- AKC Canine Health Foundation — Working towards developing scientific advances in canine health.
- Orthopedic Foundation for Animals (OFA)
- Ontario Veterinary College (OVC)
- University of Pennsylvania Hip Improvement Program (PennHip)
- HealthGene — HealthGene Corporation is the leading provider of veterinary DNA diagnostic services in Canada.
- Labgenvet — Laboratory of Veterinary Genetics is a Canadian diagnostic laboratory that offers a comprehensive service of DNA tests for veterinary genetic diseases.
- Grooming — This section of the Canada’s Guide to Dogs website includes tips, articles and information covering all aspects of dog grooming along with a listing of Groomers from across Canada.
- Is That A Labradoodle? — A must read article regarding the mixed-breed “Doodles” and “Poos”. These are not exotic new breeds!
- Breeding World Class Gundogs by Geoffrey A. English, as published at GundogsOnline.com
- Clubs, Sports & Activities — For information on the many sports and activities you can get involved in with your dog.
- Working Dogs — The Working Dogs section of the Canada’s Guide to Dogs website provides information and listings of organizations that are involved in various dog jobs, such as Guide Dogs, Therapy Dogs, Police Dogs, Protection Dogs, and much more.
*NOTE 1: CHIC – The Canine Health Information Center “is a database of consolidated health screening results from multiple sources. Co-sponsored by the Orthopedic Foundation for Animals (OFA) and the American Kennel Club (AKC) Canine Health Foundation, CHIC works with parent clubs to identify health screening protocols appropriate for individual breeds. Dogs tested in accordance with the parent club established requirements, that have their results registered and made available in the public domain are issued CHIC numbers.” To learn more, visit: www.caninehealthinfo.org

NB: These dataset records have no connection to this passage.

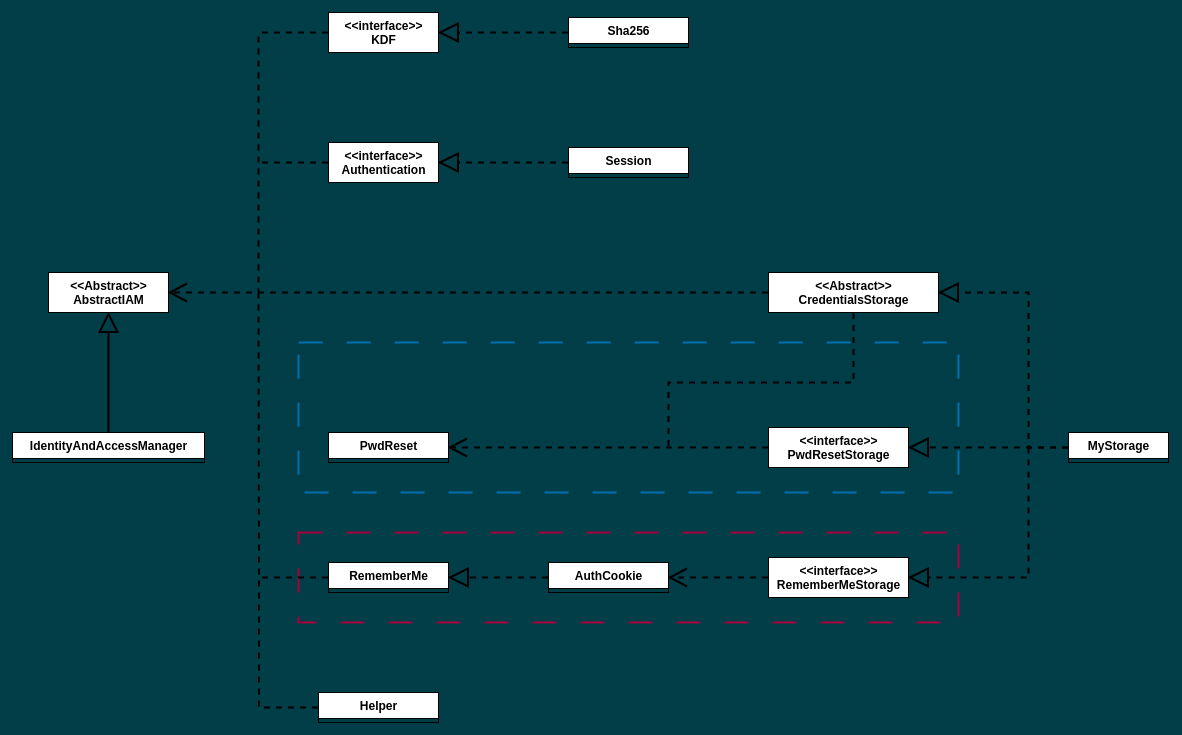
<!DOCTYPE html>
<html lang="en">
<head>
<meta charset="utf-8">
<title>Identity and access management class diagram</title>
<style>
:root {
  --board: #023e48;
  --ink: #000;
  --node: #fff;
  --reset-group: #006eaf;
  --remember-group: #a50040;
}
* { box-sizing: border-box; }
body { margin: 0; overflow: hidden; }
.diagram {
  position: relative;
  width: 1182px;
  height: 735px;
  overflow: hidden;
  background: var(--board);
  color: var(--ink);
  font: bold 12px/14px "Liberation Sans", Arial, sans-serif;
}
.connectors { position: absolute; inset: 0; fill: none; stroke: var(--ink); stroke-width: 2; }
.dashed { stroke-dasharray: 6 6; }
.group { stroke-dasharray: 24 24; }
.reset { stroke: var(--reset-group); }
.remember { stroke: var(--remember-group); }
.node {
  position: absolute;
  left: var(--x);
  top: var(--y);
  width: var(--w);
  border: 1px solid var(--ink);
  text-align: center;
  white-space: nowrap;
}
.type {
  height: 41px;
  display: flex;
  flex-direction: column;
  align-items: center;
  justify-content: center;
  background: var(--node);
}
.class { height: 31px; background: var(--board); }
.class b {
  display: block;
  height: 26px;
  padding-top: 6px;
  background: var(--node);
  border-bottom: 1px solid var(--ink);
}
</style>
</head>
<body>
<main class="diagram">
  <svg class="connectors" width="1182" height="735" viewBox="0 0 1182 735" aria-hidden="true">
    <defs>
      <path id="inherit" d="M1 0L19-9V9Z"/>
      <path id="depend" d="M18-9L1 0L18 9"/>
    </defs>
    <rect class="group reset" x="298.5" y="342.5" width="660" height="150"/>
    <rect class="group remember" x="298.5" y="532.5" width="660" height="90"/>

    <g class="dashed">
      <path d="M328 32.5H262Q258.5 32.5 258.5 36V292"/>
      <path d="M328 162.5H258"/>
      <path d="M768 292.5H170"/>
      <path d="M328 577.5H259"/>
      <path d="M318 707.5H259V578L258.5 292"/>
      <path d="M568 32.5H459M568 162.5H459"/>
      <path d="M853.5 313V382.5H668.5V447"/>
      <path d="M768 447.5H450"/>
      <path d="M548 577.5H469M768 577.5H670"/>
      <path d="M1068 447.5H929"/>
      <path d="M1068 447.5H1028.5V292.5H959"/>
      <path d="M1028.5 447.5V577.5H929"/>
    </g>
    <path d="M108.5 432V332"/>

    <use href="#inherit" x="439" y="32.5"/>
    <use href="#inherit" x="439" y="162.5"/>
    <use href="#inherit" x="939" y="292.5"/>
    <use href="#inherit" x="909" y="447.5"/>
    <use href="#inherit" x="909" y="577.5"/>
    <use href="#inherit" x="449" y="577.5"/>
    <use href="#inherit" transform="translate(108.5 313) rotate(90)"/>
    <use href="#depend" x="169" y="292.5"/>
    <use href="#depend" x="449" y="447.5"/>
    <use href="#depend" x="669" y="577.5"/>
  </svg>

  <div class="node type" style="--x:328px;--y:12px;--w:111px"><span>&lt;&lt;interface&gt;&gt;</span><span>KDF</span></div>
  <div class="node class" style="--x:568px;--y:17px;--w:121px"><b>Sha256</b></div>

  <div class="node type" style="--x:328px;--y:142px;--w:111px"><span>&lt;&lt;interface&gt;&gt;</span><span>Authentication</span></div>
  <div class="node class" style="--x:568px;--y:147px;--w:121px"><b>Session</b></div>

  <div class="node type" style="--x:48px;--y:272px;--w:121px"><span>&lt;&lt;Abstract&gt;&gt;</span><span>AbstractIAM</span></div>
  <div class="node class" style="--x:12px;--y:432px;--w:193px"><b>IdentityAndAccessManager</b></div>

  <div class="node type" style="--x:768px;--y:272px;--w:171px"><span>&lt;&lt;Abstract&gt;&gt;</span><span>CredentialsStorage</span></div>

  <div class="node class" style="--x:328px;--y:432px;--w:121px"><b>PwdReset</b></div>
  <div class="node type" style="--x:768px;--y:427px;--w:141px"><span>&lt;&lt;interface&gt;&gt;</span><span>PwdResetStorage</span></div>
  <div class="node class" style="--x:1068px;--y:432px;--w:101px"><b>MyStorage</b></div>

  <div class="node class" style="--x:328px;--y:562px;--w:121px"><b>RememberMe</b></div>
  <div class="node class" style="--x:548px;--y:562px;--w:121px"><b>AuthCookie</b></div>
  <div class="node type" style="--x:768px;--y:557px;--w:141px"><span>&lt;&lt;interface&gt;&gt;</span><span>RememberMeStorage</span></div>

  <div class="node class" style="--x:318px;--y:692px;--w:121px"><b>Helper</b></div>
</main>
</body>
</html>
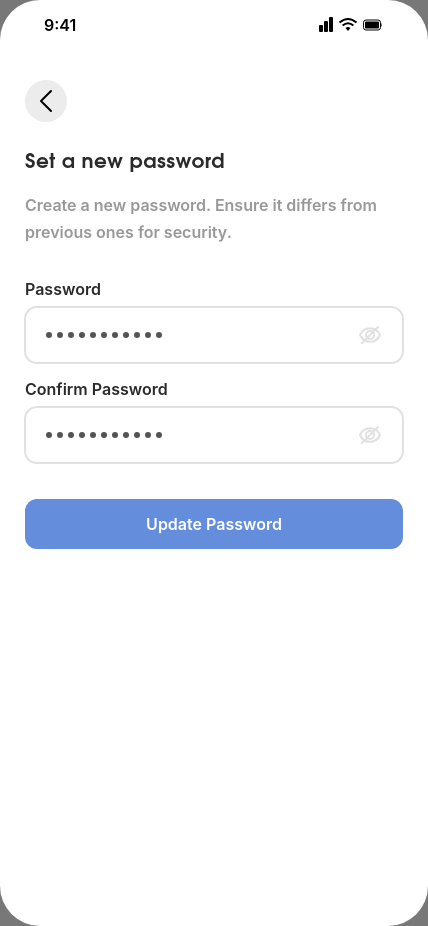
<!DOCTYPE html>
<html lang="en">
<head>
<meta charset="utf-8">
<title>Set a new password</title>
<style>
:root {
  --backdrop: #787878;
  --surface: #ffffff;
  --ink: #2a2a2a;
  --muted: #989898;
  --line: #e1e1e1;
  --chip: #ececec;
  --dot: #545454;
  --primary: #648ddb;
}
* { box-sizing: border-box; margin: 0; }
html, body { width: 428px; height: 926px; overflow: hidden; background: var(--backdrop); }
body { font: 600 16px/20px Inter, sans-serif; color: var(--ink); }
svg { display: block; }
.screen { width: 428px; height: 926px; background: var(--surface); border-radius: 40px; overflow: hidden; }
.status-bar { display: flex; justify-content: space-between; align-items: center; height: 50px; padding: 0 46px 0 44px; color: #000; }
.content { display: flex; flex-direction: column; padding: 30px 24px 0; }
.back { display: grid; place-items: center; width: 42px; height: 42px; margin-left: 1px; border-radius: 50%; background: var(--chip); }
h1 { margin: 26px 0 0 1px; font: 700 20px/30px "TeX Gyre Adventor", sans-serif; letter-spacing: .5px; white-space: nowrap; }
.intro { margin: 14px 0 0 1px; line-height: 27px; color: var(--muted); white-space: nowrap; }
.fields { display: grid; gap: 15px; margin-top: 33px; }
.field { display: grid; gap: 7px; }
.label { padding-left: 1px; }
.input { display: flex; justify-content: space-between; align-items: center; height: 58px; padding: 0 20px; border: 2px solid var(--line); border-radius: 13px; }
.update { display: grid; place-items: center; height: 50px; margin: 35px 1px 0; border-radius: 12px; background: var(--primary); color: var(--surface); text-decoration: none; }
</style>
</head>
<body>
<main class="screen">
  <header class="status-bar">
    <time>9:41</time>
    <svg width="64" height="16" viewBox="0 0 64 16" aria-label="Signal, wireless and battery">
      <g fill="#000">
        <rect x="1" y="8" width="4" height="7" rx="1"/>
        <rect x="6" y="4" width="4" height="11" rx="1"/>
        <rect x="11" y="0" width="4" height="15" rx="1"/>
        <path d="M27.5 11 Q30 9 32.5 11 L30 14Z"/>
      </g>
      <g fill="none" stroke="#000" stroke-width="2">
        <path d="M21.5 5.6 Q30 -1.6 38.5 5.6"/>
        <path d="M24.6 8.6 Q30 4 35.4 8.6"/>
      </g>
      <rect x="45.5" y="3" width="17" height="10" rx="2.5" fill="none" stroke="#000"/>
      <rect x="47" y="4.5" width="14" height="7" rx="1" fill="#000"/>
      <path d="M63.5 6.5v3" stroke="#777"/>
    </svg>
  </header>

  <section class="content">
    <a class="back" href="#" aria-label="Back">
      <svg width="14" height="24" viewBox="0 0 14 24" fill="none" stroke="#000" stroke-width="2" stroke-linecap="round" stroke-linejoin="round"><path d="M12 2 L2 12 L12 22"/></svg>
    </a>
    <h1>Set a new password</h1>
    <p class="intro">Create a new password. Ensure it differs from<br>previous ones for security.</p>

    <div class="fields">
      <div class="field">
        <span class="label">Password</span>
        <div class="input">
          <svg width="118" height="8" viewBox="0 0 118 8" role="img" aria-label="Hidden password">
            <defs>
              <circle id="dot" cx="3" cy="4" r="3" fill="var(--dot)"/>
              <g id="mask">
                <use href="#dot"/><use href="#dot" x="11"/><use href="#dot" x="22"/><use href="#dot" x="33"/><use href="#dot" x="44"/><use href="#dot" x="55"/><use href="#dot" x="66"/><use href="#dot" x="77"/><use href="#dot" x="88"/><use href="#dot" x="99"/><use href="#dot" x="110"/>
              </g>
              <g id="eye-off" fill="none" stroke="var(--line)" stroke-width="2" stroke-linecap="round" stroke-linejoin="round">
                <path d="M2 11 C6 2 18 2 22 11 C18 20 6 20 2 11Z"/>
                <circle cx="12" cy="11" r="4"/>
                <path d="M4 19 L20 3"/>
              </g>
            </defs>
            <use href="#mask"/>
          </svg>
          <svg width="24" height="22" viewBox="0 0 24 22" role="img" aria-label="Show password"><use href="#eye-off"/></svg>
        </div>
      </div>
      <div class="field">
        <span class="label">Confirm Password</span>
        <div class="input">
          <svg width="118" height="8" viewBox="0 0 118 8" role="img" aria-label="Hidden password"><use href="#mask"/></svg>
          <svg width="24" height="22" viewBox="0 0 24 22" role="img" aria-label="Show password"><use href="#eye-off"/></svg>
        </div>
      </div>
    </div>

    <a class="update" href="#">Update Password</a>
  </section>
</main>
</body>
</html>
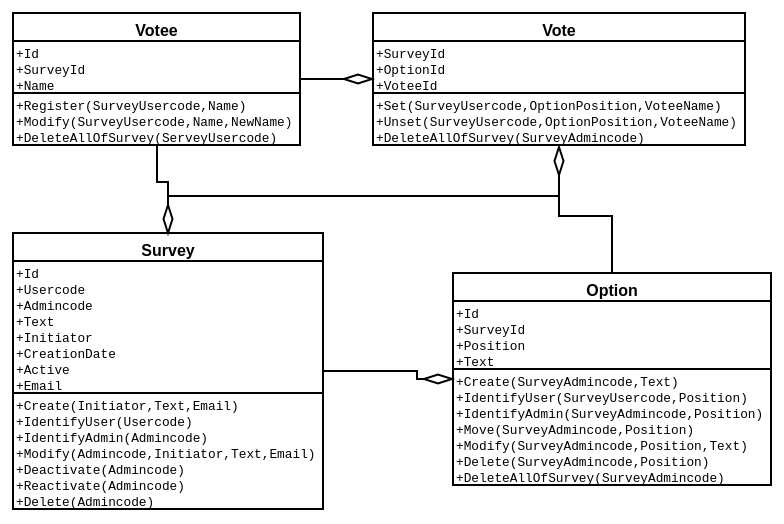
<!DOCTYPE html>
<html lang="en">
<head>
<meta charset="utf-8">
<title>Survey class diagram</title>
<style>
:root { --ink: #000; --paper: #fff; --stroke: 2px; }
* { box-sizing: border-box; margin: 0; padding: 0; }
html, body { width: 784px; height: 524px; overflow: hidden; background: var(--paper); }
.diagram { position: relative; width: 784px; height: 524px; overflow: hidden; color: var(--ink); background: var(--paper); }
.connectors { position: absolute; inset: 0; fill: none; stroke: var(--ink); stroke-width: 2; }
.connectors .diamond { fill: var(--paper); stroke-linejoin: miter; }
.class-box { position: absolute; display: flex; flex-direction: column; border: var(--stroke) solid var(--ink); background: var(--paper); }
.class-box h2 { flex: none; height: 28px; border-bottom: var(--stroke) solid var(--ink); font: bold 16px/33px "Liberation Sans", Arial, sans-serif; text-align: center; }
.class-box ul { list-style: none; padding: 5px 0 0 2px; font: 12.8px/16px "Liberation Mono", "Courier New", monospace; white-space: nowrap; }
.attributes { flex: none; border-bottom: var(--stroke) solid var(--ink); }
.operations { flex: 1; min-height: 0; }
.three { height: 52px; }
.four { height: 68px; }
.eight { height: 132px; }
.votee { left: 12px; top: 12px; width: 289px; height: 134px; }
.vote { left: 372px; top: 12px; width: 374px; height: 134px; }
.survey { left: 12px; top: 232px; width: 312px; height: 278px; }
.option { left: 452px; top: 272px; width: 320px; height: 214px; }
</style>
</head>
<body>
<main class="diagram">
  <section class="class-box votee">
    <h2>Votee</h2>
    <ul class="attributes three">
      <li>+Id</li>
      <li>+SurveyId</li>
      <li>+Name</li>
    </ul>
    <ul class="operations">
      <li>+Register(SurveyUsercode,Name)</li>
      <li>+Modify(SurveyUsercode,Name,NewName)</li>
      <li>+DeleteAllOfSurvey(ServeyUsercode)</li>
    </ul>
  </section>

  <section class="class-box vote">
    <h2>Vote</h2>
    <ul class="attributes three">
      <li>+SurveyId</li>
      <li>+OptionId</li>
      <li>+VoteeId</li>
    </ul>
    <ul class="operations">
      <li>+Set(SurveyUsercode,OptionPosition,VoteeName)</li>
      <li>+Unset(SurveyUsercode,OptionPosition,VoteeName)</li>
      <li>+DeleteAllOfSurvey(SurveyAdmincode)</li>
    </ul>
  </section>

  <section class="class-box survey">
    <h2>Survey</h2>
    <ul class="attributes eight">
      <li>+Id</li>
      <li>+Usercode</li>
      <li>+Admincode</li>
      <li>+Text</li>
      <li>+Initiator</li>
      <li>+CreationDate</li>
      <li>+Active</li>
      <li>+Email</li>
    </ul>
    <ul class="operations">
      <li>+Create(Initiator,Text,Email)</li>
      <li>+IdentifyUser(Usercode)</li>
      <li>+IdentifyAdmin(Admincode)</li>
      <li>+Modify(Admincode,Initiator,Text,Email)</li>
      <li>+Deactivate(Admincode)</li>
      <li>+Reactivate(Admincode)</li>
      <li>+Delete(Admincode)</li>
    </ul>
  </section>

  <section class="class-box option">
    <h2>Option</h2>
    <ul class="attributes four">
      <li>+Id</li>
      <li>+SurveyId</li>
      <li>+Position</li>
      <li>+Text</li>
    </ul>
    <ul class="operations">
      <li>+Create(SurveyAdmincode,Text)</li>
      <li>+IdentifyUser(SurveyUsercode,Position)</li>
      <li>+IdentifyAdmin(SurveyAdmincode,Position)</li>
      <li>+Move(SurveyAdmincode,Position)</li>
      <li>+Modify(SurveyAdmincode,Position,Text)</li>
      <li>+Delete(SurveyAdmincode,Position)</li>
      <li>+DeleteAllOfSurvey(SurveyAdmincode)</li>
    </ul>
  </section>

  <svg class="connectors" width="784" height="524" viewBox="0 0 784 524" aria-hidden="true">
    <polyline class="votee-to-vote" points="300,79 345,79"/>
    <polyline class="votee-to-survey" points="157,146 157,182 168,182 168,205"/>
    <polyline class="survey-to-vote" points="168,196 559,196"/>
    <polyline class="option-to-vote" points="612,273 612,216 559,216 559,174"/>
    <polyline class="survey-to-option" points="323,371 417,371 417,379 425,379"/>
    <polygon class="diamond" points="344,79 358,74.5 372,79 358,83.5"/>
    <polygon class="diamond" points="168,205 172.5,219 168,233 163.5,219"/>
    <polygon class="diamond" points="559,147 563.5,161 559,175 554.5,161"/>
    <polygon class="diamond" points="424,379 438,374.5 452,379 438,383.5"/>
  </svg>
</main>
</body>
</html>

*NOTE 2: The Fédération Cynologique International (FCI) is the World Canine Organization, which includes 91 members and contract partners (one member per country) that each issue their own pedigrees and train their own judges. The FCI recognizes 344 breeds, with each being the “property” of a specific country. The “owner” countries write the standards of these breeds in co-operation with the Standards and Scientific Commissions of the FCI, and the translation and updating are carried out by the FCI. The FCI is not a breed registry nor does it issue pedigrees.